- _WHAT TO WORK ON_:
Scan the entries for the word "peak" and return every line that has it.

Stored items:
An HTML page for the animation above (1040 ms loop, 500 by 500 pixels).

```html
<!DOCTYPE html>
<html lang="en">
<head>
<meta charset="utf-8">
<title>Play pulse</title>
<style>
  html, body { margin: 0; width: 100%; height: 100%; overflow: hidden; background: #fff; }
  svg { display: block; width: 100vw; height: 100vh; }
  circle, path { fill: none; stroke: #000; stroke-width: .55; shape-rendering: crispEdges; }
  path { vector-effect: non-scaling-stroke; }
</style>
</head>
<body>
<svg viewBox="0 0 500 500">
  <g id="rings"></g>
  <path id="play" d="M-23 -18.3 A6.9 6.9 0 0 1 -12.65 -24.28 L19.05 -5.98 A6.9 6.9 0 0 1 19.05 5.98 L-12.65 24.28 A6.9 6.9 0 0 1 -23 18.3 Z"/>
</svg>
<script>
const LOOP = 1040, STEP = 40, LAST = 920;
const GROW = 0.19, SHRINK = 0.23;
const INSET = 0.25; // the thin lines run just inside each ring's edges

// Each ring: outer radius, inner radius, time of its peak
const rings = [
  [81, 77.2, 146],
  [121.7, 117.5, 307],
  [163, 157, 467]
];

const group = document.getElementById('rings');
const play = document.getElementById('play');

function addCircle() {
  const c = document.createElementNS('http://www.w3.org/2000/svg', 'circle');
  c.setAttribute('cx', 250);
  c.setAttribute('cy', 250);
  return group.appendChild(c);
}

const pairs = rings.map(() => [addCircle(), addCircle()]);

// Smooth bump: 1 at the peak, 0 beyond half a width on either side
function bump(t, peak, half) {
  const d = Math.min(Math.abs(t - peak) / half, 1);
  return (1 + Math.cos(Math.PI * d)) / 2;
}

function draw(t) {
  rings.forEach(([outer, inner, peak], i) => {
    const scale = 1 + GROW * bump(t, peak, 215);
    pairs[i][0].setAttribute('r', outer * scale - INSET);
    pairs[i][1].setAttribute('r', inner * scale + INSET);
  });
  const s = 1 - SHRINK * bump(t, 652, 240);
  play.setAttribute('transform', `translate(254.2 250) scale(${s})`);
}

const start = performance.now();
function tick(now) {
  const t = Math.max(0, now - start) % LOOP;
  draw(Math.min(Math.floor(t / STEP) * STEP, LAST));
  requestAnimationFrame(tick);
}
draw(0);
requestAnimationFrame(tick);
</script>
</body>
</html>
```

- _SOLUTION TO THE PROBLEM_:
// Each ring: outer radius, inner radius, time of its peak
// Smooth bump: 1 at the peak, 0 beyond half a width on either side
function bump(t, peak, half) {
  const d = Math.min(Math.abs(t - peak) / half, 1);
  rings.forEach(([outer, inner, peak], i) => {
    const scale = 1 + GROW * bump(t, peak, 215);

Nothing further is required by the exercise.